Just learned of the passing of Sol LeWitt: perhaps, not unlike his view on conceptual art:
“He also liked the inherent impermanence of Conceptual art, maybe because it dovetailed with his lack of pretense: having started to make wall drawings for exhibitions in the 1960s, he embraced the fact that these could be painted over after the shows. (Walls, unlike canvases or pieces of paper, kept the drawings two-dimensional, he also thought.) He wasn’t making precious one-of-a-kind objects for posterity, he said. Objects are perishable. But ideas need not be. ”
LeWitt – has managed to extend what matters beyond his physical presence…

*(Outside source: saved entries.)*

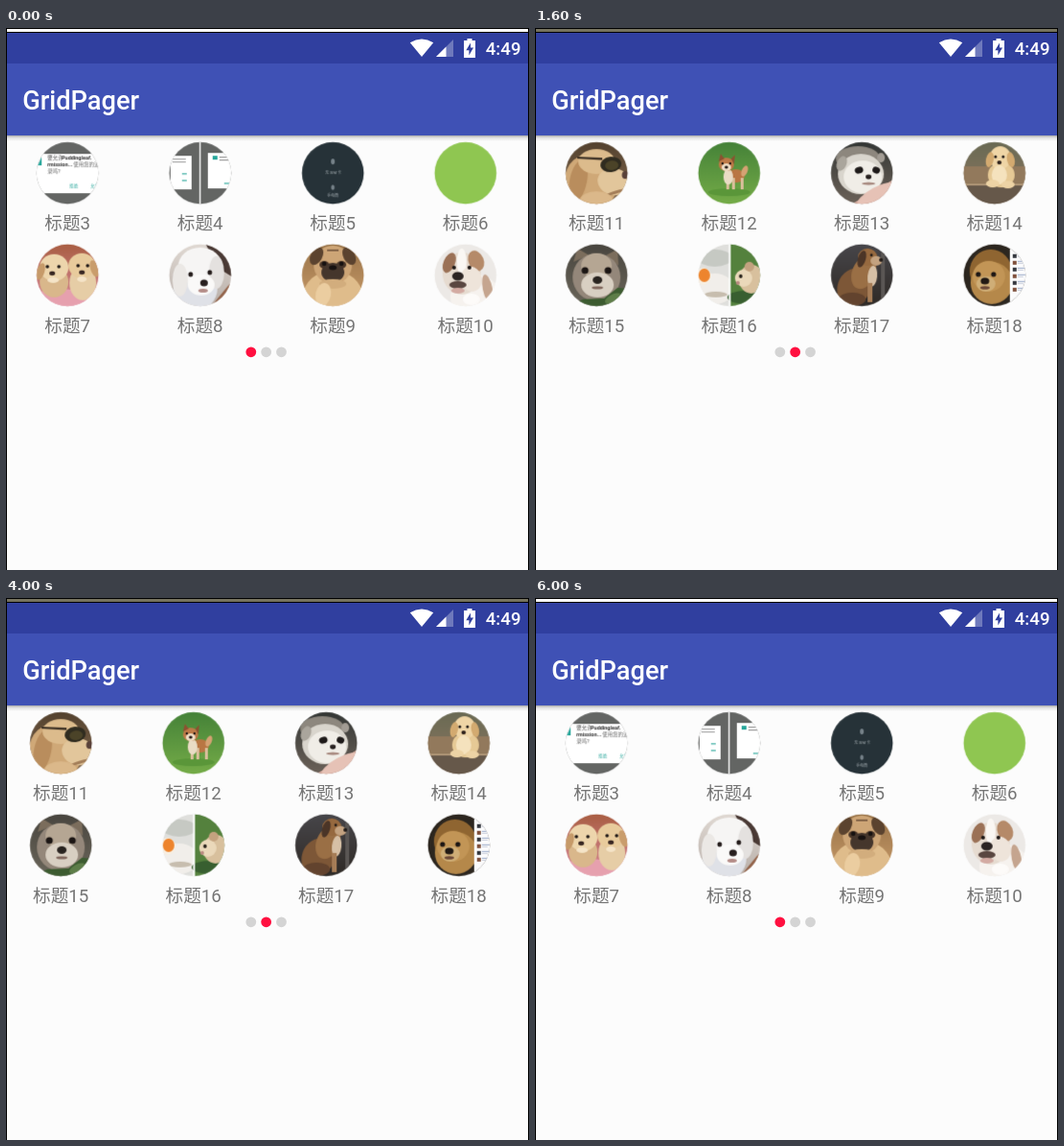
An HTML page with a canvas for the animation above (6100 ms loop, 546 px wide and 565 px high).

```html
<!DOCTYPE html>
<html lang="zh">
<head>
<meta charset="utf-8">
<title>GridPager</title>
<style>
html, body { margin: 0; width: 100%; height: 100%; overflow: hidden; background: #fcfcfc; }
canvas { display: block; }
</style>
</head>
<body>
<canvas id="stage" width="546" height="565"></canvas>
<script>
const ctx = document.getElementById('stage').getContext('2d');
const LOOP = 6100, STEP = 100;
const PAGE = 552, COL = 138.5, ROW = 106.5, RADIUS = 32.3;
const FONT = 'Roboto, "Noto Sans CJK SC", "Noto Sans CJK", sans-serif';

// Travel per step while dragged, then a quintic settle that ends at `end`.
const swipes = [
  { at: 900, end: 1680, from: 0, to: 1, drag: [20, 150, 315, 460] },
  { at: 2200, end: 3010, from: 1, to: 2, drag: [60, 245, 432, 504.5] },
  { at: 3600, end: 4280, from: 2, to: 1, drag: [69, 299] },
  { at: 4800, end: 5367, from: 1, to: 0, drag: [14, 319] }
];

function scrollAt(t) {
  const s = swipes.findLast((swipe) => t >= swipe.at);
  if (!s) return 0;
  if (t >= s.end) return s.to * PAGE;
  const i = (t - s.at) / STEP, last = s.drag.length - 1;
  let moved = s.drag[i];
  if (i > last) {
    const released = s.at + last * STEP;
    moved = PAGE - (PAGE - s.drag[last]) * ((s.end - t) / (s.end - released)) ** 5;
  }
  return Math.round(s.from * PAGE + (s.to - s.from) * moved);
}

// Thumbnails: local coordinates run from -32 to 32.
let g;
const fill = (c) => rect(-34, -34, 68, 68, c);
function rect(x, y, w, h, c) {
  g.fillStyle = c;
  g.fillRect(x, y, w, h);
}
function oval(x, y, rx, ry, c, turn = 0) {
  g.fillStyle = c;
  g.beginPath();
  g.ellipse(x, y, rx, ry, turn, 0, 7);
  g.fill();
}
function poly(c, ...p) {
  g.fillStyle = c;
  g.beginPath();
  for (let i = 0; i < p.length; i += 2) g.lineTo(p[i], p[i + 1]);
  g.fill();
}
function fade(top, bottom) {
  const grad = g.createLinearGradient(0, -32, 0, 32);
  grad.addColorStop(0, top);
  grad.addColorStop(1, bottom);
  fill(grad);
}
function note(text, x, y, size, c, weight = 400) {
  g.fillStyle = c;
  g.font = `${weight} ${size}px ${FONT}`;
  g.fillText(text, x, y);
}
function eyes(x, y, gap, r, c = '#1c1614') {
  oval(x - gap, y, r, r, c);
  oval(x + gap, y, r, r, c);
}

const sharp = new Set([3, 4, 5, 6]);
const pictures = {
  3() {
    fill('#646664');
    rect(-34, -20, 68, 41, '#fff');
    poly('#26a69a', -31, -8, -27, -17, -27, -8);
    note('要允许', -21, -14, 5.5, '#555');
    note('Puddingleaf.', -6, -14, 5.5, '#333', 700);
    note('rmission...', -21, -7, 5.5, '#333', 700);
    note('使用您的通', 6, -7, 5.5, '#666');
    note('录吗?', -21, 0, 5.5, '#666');
    note('拒绝', 2, 15, 4.5, '#26a69a');
    note('允许', 24, 15, 4.5, '#26a69a');
  },
  4() {
    fill('#636563');
    rect(-31, -18, 22, 35, '#fff');
    rect(8, -21, 24, 37, '#fff');
    rect(-1, -34, 1.5, 68, '#f4f4f4');
    rect(13, -18, 5, 4, '#26a69a');
    for (const y of [-15, -12]) {
      rect(-29, y, 14, 1, '#999');
      rect(20, y - 2, 10, 1, '#888');
    }
    for (const y of [0, 7]) rect(-19, y, 5, 1.5, '#5fbdb3');
    rect(25, 10, 5, 1.5, '#5fbdb3');
  },
  5() {
    fill('#263238');
    oval(0, -12, 2, 3, '#77838a');
    note('无 SIM 卡', -8, 1, 4, '#a6afb3');
    oval(0, 15, 1.8, 2.8, '#77838a');
    note('手电筒', -6, 25, 4, '#a6afb3');
  },
  6() {
    fill('#8fc651');
  },
  7() {
    fade('#a95e43', '#d9879a');
    oval(-8, 26, 30, 12, '#e6a0ae');
    oval(-14, 7, 15, 16, '#d9b78b');
    oval(16, 8, 14, 18, '#e6cda6');
    oval(-14, -8, 15, 14, '#edd5ac');
    oval(15, -10, 14, 13, '#e8cb9c');
    oval(-28, -4, 4, 9, '#c69a69', .3);
    oval(28, -7, 4, 9, '#c99d6c', -.3);
    eyes(-15, -9, 6, 1.8);
    eyes(16, -10, 5, 1.8);
    oval(-16, -2, 3, 2.2, '#382722');
    oval(15, -3, 3, 2.2, '#382722');
    oval(-15, 5, 6, 3, '#f5e4c8');
    oval(15, 4, 5, 3, '#f5e4c8');
  },
  8() {
    fade('#e0d9d3', '#b8afa9');
    poly('#493934', 5, -34, 34, -34, 34, 2, 18, -8);
    poly('#93634a', 10, 34, 34, 5, 34, 34);
    oval(-5, 13, 23, 24, '#dfe1e7');
    oval(0, -9, 23, 20, '#f6f5f4');
    oval(-21, 5, 8, 17, '#ebe8e5');
    oval(17, -3, 8, 17, '#e4e1df');
    oval(1, 10, 14, 11, '#faf9f8');
    oval(-10, -1, 2.4, 2.6, '#241c1b');
    oval(10, -3, 2.4, 2.6, '#241c1b');
    oval(4, 8, 4, 3.5, '#28201f');
    oval(3, 16, 5, 2, '#b48c87');
  },
  9() {
    fade('#987349', '#c99b68');
    oval(0, 22, 31, 27, '#dfbc8b');
    oval(0, -11, 20, 20, '#cda576');
    oval(-17, -20, 6, 10, '#5b432f', .5);
    oval(17, -20, 6, 10, '#5b432f', -.5);
    oval(-9, -11, 5, 4, '#493628');
    oval(9, -11, 5, 4, '#493628');
    oval(0, -3, 12, 10, '#45362c');
    eyes(0, -12, 9, 2.3, '#171211');
    oval(0, -8, 4, 2.5, '#171211');
    oval(0, 9, 14, 5, '#d2ad7d');
    oval(-10, 20, 8, 12, '#ebcda0', .2);
    rect(-6, -27, 12, 2, '#836346');
  },
  10() {
    fill('#ece9e6');
    oval(10, 22, 26, 23, '#f6f2ee');
    oval(23, 14, 5, 15, '#c5a58f', -.2);
    oval(-4, -2, 20, 22, '#e6dbd0');
    oval(-17, -13, 6, 11, '#9b7156', .4);
    oval(11, -15, 8, 11, '#b58a69', -.4);
    oval(-4, -14, 5, 14, '#faf7f3');
    oval(6, 4, 11, 13, '#eee4da', -.2);
    eyes(-4, -8, 8, 2);
    oval(-8, 1, 6, 4.5, '#2b2423');
    oval(-8, 10, 9, 4, '#5a4741');
    oval(-8, 16, 7, 3, '#d3aaa2');
    oval(6, 25, 9, 6, '#fdfbf9');
  },
  11() {
    fade('#54422f', '#83694f');
    oval(-6, 10, 27, 30, '#cfa877', -.3);
    oval(-19, 8, 9, 22, '#b98d5d', .2);
    oval(0, -12, 19, 13, '#dcbb8c');
    oval(18, 9, 17, 14, '#e2c69b', .2);
    poly('#3d3125', -20, -17, 6, -16, 6, -13.5, -20, -15);
    oval(15, -9, 11, 8, '#302c20', -.1);
    oval(16, -8, 7, 5, '#4b4328', -.1);
    oval(30, 2, 3.5, 4, '#594139');
    oval(20, 20, 12, 1.6, '#a37d58', -.3);
    oval(0, 28, 17, 9, '#dbb88a');
  },
  12() {
    fade('#458238', '#75ac48');
    oval(0, 20, 22, 4, '#5a9639');
    oval(7, 3, 9, 7, '#b97643');
    for (const x of [-3, 3, 12]) rect(x, 5, 3, 12, '#dabf9b');
    oval(-1, 4, 5, 8, '#eadcc5');
    oval(-3, -9, 8, 7, '#bd7947');
    poly('#8d5130', -11, -12, -9, -20, -5, -15);
    poly('#8d5130', 2, -15, 6, -19, 5, -9);
    oval(-3, -6, 5, 4, '#f0dfc7');
    eyes(-3, -10, 4, 1.2);
    oval(-3, -6, 1.8, 1.4, '#201713');
    oval(16, -2, 3, 6, '#d5a273', .4);
  },
  13() {
    fade('#343735', '#6c6259');
    oval(-4, -15, 23, 13, '#8d877e');
    oval(-1, 1, 24, 21, '#d9d5cd');
    oval(1, 4, 20, 17, '#f0ede7');
    poly('#ddb1a4', -10, 32, 11, 20, 34, 6, 34, 34);
    oval(15, 22, 22, 7, '#e6c2b6', -.5);
    oval(-3, -3, 4.5, 3.5, '#1f1b1a', -.3);
    oval(15, -3, 4, 3.5, '#1f1b1a', .3);
    oval(7, 4, 3, 2.4, '#27201f');
    oval(7, 11, 7, 1.5, '#a88a80');
    oval(-21, -10, 5, 8, '#aaa59c', .4);
    oval(20, -16, 4, 5, '#a29c94');
  },
  14() {
    fade('#6a6a54', '#8e7760');
    rect(-34, -7, 68, 20, '#92795c');
    rect(-34, 12, 68, 22, '#66584a');
    rect(-34, 11, 68, 2, '#ae9576');
    oval(7, 2, 14, 13, '#e6c995');
    oval(6, -16, 11, 12, '#efd5a6');
    oval(-5, -14, 4, 8, '#d3aa70', .2);
    oval(17, -14, 4, 8, '#d3aa70', -.2);
    oval(5, 2, 8, 10, '#f5e2bd');
    oval(-2, 11, 7, 4, '#edd3a5');
    oval(14, 12, 7, 4, '#edd3a5');
    eyes(5, -17, 4, 1.5);
    oval(5, -11, 2.4, 2, '#2e211b');
  },
  15() {
    fade('#49463f', '#6a655a');
    poly('#7b6d5c', -24, -14, -20, -28, -8, -21);
    poly('#7b6d5c', 10, -21, 22, -27, 23, -10);
    oval(0, 2, 25, 25, '#94877a');
    oval(0, -10, 16, 13, '#b5a693');
    oval(1, 10, 17, 13, '#d8cfc2');
    eyes(0, -5, 12, 3.6);
    oval(1, 5, 5, 4, '#28231f');
    oval(1, 13, 6, 1.6, '#80675d');
    poly('#3c5b30', -34, 34, -14, 25, 8, 24, 22, 13, 34, 14, 34, 34);
    oval(17, 24, 9, 4, '#5d7d48', -.5);
  },
  16() {
    fill('#dfdfdc');
    oval(-15, -18, 18, 9, '#c6c9c3');
    oval(-15, 14, 20, 16, '#f1eeea');
    oval(-27, 1, 8, 9, '#f8eee0');
    oval(-26, 0, 6, 7, '#ed842d');
    oval(-14, 20, 12, 3, '#c7bdae');
    rect(1, -34, 33, 68, '#54813d');
    oval(18, 23, 20, 7, '#385f30');
    oval(23, 4, 13, 15, '#d8c09d');
    oval(15, 3, 9, 9, '#ead8ba');
    oval(21, -9, 5, 5, '#c3a27f');
    oval(12, 1, 1.8, 2, '#231e18');
    oval(9, 8, 2, 2, '#b98980');
    rect(-.5, -34, 2, 68, '#fff');
  },
  17() {
    fade('#47464a', '#2f2a26');
    rect(20, -34, 4, 68, '#5a5654');
    oval(-8, 12, 17, 20, '#7d5737', .5);
    oval(2, -3, 12, 18, '#9a6f45', .4);
    oval(6, -19, 10, 9, '#96693f');
    oval(15, -15, 6, 5, '#c3a280');
    oval(0, -17, 4, 9, '#4b3527', .3);
    oval(11, 1, 5, 11, '#d6c0a6', .1);
    oval(20, -16, 2, 2, '#211b18');
    oval(10, -21, 1.4, 1.4, '#211b18');
    rect(6, 8, 5, 20, '#a67d57');
    oval(-10, 25, 14, 7, '#62432e');
  },
  18() {
    fill('#2c261f');
    oval(-4, -4, 22, 23, '#8f6531');
    oval(-3, 8, 22, 22, '#b5884a');
    oval(-6, 1, 17, 16, '#c29556');
    oval(-9, 9, 10, 8, '#cfae77');
    eyes(-9, -1, 8, 2.6);
    oval(-10, 6, 4.5, 3.5, '#211914');
    oval(-10, 13, 5, 1.8, '#6c4938');
    rect(16, -34, 18, 68, '#fbfbfc');
    for (let y = -22; y < 20; y += 7) {
      rect(19, y, 4, 4, y % 2 ? '#80513d' : '#35383f');
      rect(24, y, 8, 1, '#9babca');
      rect(24, y + 2, 6, 1, '#c6ccda');
    }
  },
  19() {
    fade('#ce8440', '#eed2ad');
    oval(0, 23, 34, 14, '#f5e6d0');
    oval(0, -4, 25, 24, '#c59b6b');
    oval(-21, -13, 8, 11, '#38291f', .5);
    oval(21, -13, 8, 11, '#38291f', -.5);
    oval(0, -15, 13, 10, '#d6b17d');
    oval(-11, -2, 8, 7, '#3d3026');
    oval(11, -2, 8, 7, '#3d3026');
    oval(0, 7, 15, 11, '#302720');
    eyes(0, -2, 11, 4, '#100e0d');
    oval(0, 3, 4, 3, '#0e0c0b');
    oval(-19, 20, 9, 6, '#dfbd91');
    oval(19, 20, 9, 6, '#dfbd91');
  },
  20() {
    fill('#cda28c');
    rect(-34, -34, 68, 27, '#788c4c');
    oval(0, -21, 21, 18, '#b27b4c');
    oval(-16, -18, 6, 13, '#81502f', .2);
    oval(16, -18, 6, 13, '#81502f', -.2);
    oval(0, -18, 12, 9, '#d7b28b');
    eyes(0, -25, 8, 2);
    oval(0, -18, 4.5, 3.5, '#241c19');
    rect(-34, -9, 68, 43, '#dcb39d');
    for (const x of [-27, -11, 8, 21]) {
      rect(x, -5, 12, 13, '#865b45');
      oval(x + 6, 0, 3.5, 4, '#3e383a');
    }
    for (const x of [-23, -9]) rect(x, 13, 11, 12, '#9c6952');
    for (let y = 12; y < 28; y += 3) rect(6, y, 18, 1, '#b98d7b');
    rect(-34, 9, 68, 1.5, '#efd0bd');
  }
};

function makeThumb(n) {
  const c = document.createElement('canvas');
  c.width = c.height = 68;
  g = c.getContext('2d');
  g.translate(34, 34);
  g.beginPath();
  g.arc(0, 0, RADIUS, 0, 7);
  g.clip();
  if (!sharp.has(n)) g.filter = 'blur(0.7px)';
  pictures[n]();
  return c;
}

const items = Object.keys(pictures).map((key, i) => ({
  label: '标题' + key,
  thumb: makeThumb(+key),
  x: 64.2 + Math.floor(i / 8) * PAGE + (i % 4) * COL,
  y: 151.2 + Math.floor(i % 8 / 4) * ROW
}));
g = ctx;

function drawText(text, x, y, size, weight, color, align = 'left') {
  ctx.textAlign = align;
  note(text, x, y, size, color, weight);
}

function drawStatusBar() {
  rect(0, 4, 546, 33, '#303f9f');
  ctx.fillStyle = '#fff';
  ctx.beginPath();
  ctx.moveTo(434, 30);
  ctx.lineTo(421.8, 15.2);
  ctx.quadraticCurveTo(434, 7.8, 446.2, 15.2);
  ctx.fill();
  poly('#6e79bc', 449, 30, 467, 12, 467, 30);
  poly('#fff', 449, 30, 459.5, 19.5, 459.5, 30);
  rect(478, 13, 12, 18, '#fff');
  rect(481.5, 11, 5, 3, '#fff');
  poly('#303f9f', 485, 15.5, 480.3, 23.3, 483.4, 23.3, 483.4, 28.5, 488, 20.6, 485, 20.6);
  drawText('4:49', 537.5, 28, 18.67, 500, '#fff', 'right');
}

function drawHeader() {
  drawStatusBar();
  rect(0, 37, 546, 75, '#3f51b5');
  const shadow = ctx.createLinearGradient(0, 112, 0, 118);
  shadow.addColorStop(0, 'rgba(0,0,0,.33)');
  shadow.addColorStop(.4, 'rgba(0,0,0,.11)');
  shadow.addColorStop(1, 'rgba(0,0,0,0)');
  rect(0, 112, 546, 6, shadow);
  drawText('GridPager', 17.2, 85, 27.2, 500, '#fff');
}

function drawFrame(t) {
  rect(0, 0, 546, 5, '#000');
  rect(0, 1, 546, 3, t >= 900 && t < 6000 ? '#77745f' : '#fff');
  rect(0, 0, 1, 565, '#000');
  rect(545, 0, 1, 565, '#000');
}

function draw(t) {
  const scroll = scrollAt(t);
  rect(0, 0, 546, 565, '#fcfcfc');
  for (const { label, thumb, x, y } of items) {
    const left = x - scroll;
    if (left < -40 || left > 586) continue;
    ctx.drawImage(thumb, left - 34, y - 34);
    drawText(label, left, Math.round(y + 58.8), 18.67, 400, '#757575', 'center');
  }
  const page = Math.floor(scroll / PAGE);
  for (let i = 0; i < 3; i++) {
    oval(255.8 + i * 15.85, 337.8, 5.4, 5.4, i === page ? '#ff1040' : '#d4d4d4');
  }
  drawHeader();
  drawFrame(t);
}

function tick() {
  const t = performance.now() % LOOP;
  draw(Math.floor(t / STEP) * STEP);
  requestAnimationFrame(tick);
}
tick();
</script>
</body>
</html>
```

And this from Portland Art + News….
a bit from local artist J. Hayward whose life was changed while working on a
“Many young artists were changed. This drawing was to be made of “unstraight” lines. As a highschooler, I felt I needed a little more direction and asked the artist to clarify what kind of “unstraight” line he had in mind. Was he thinking wildly frenetic or just plane wobbly? ”
The perfect characteristics of a narrator – to let the story be it’s own narration and to find out what the story will say…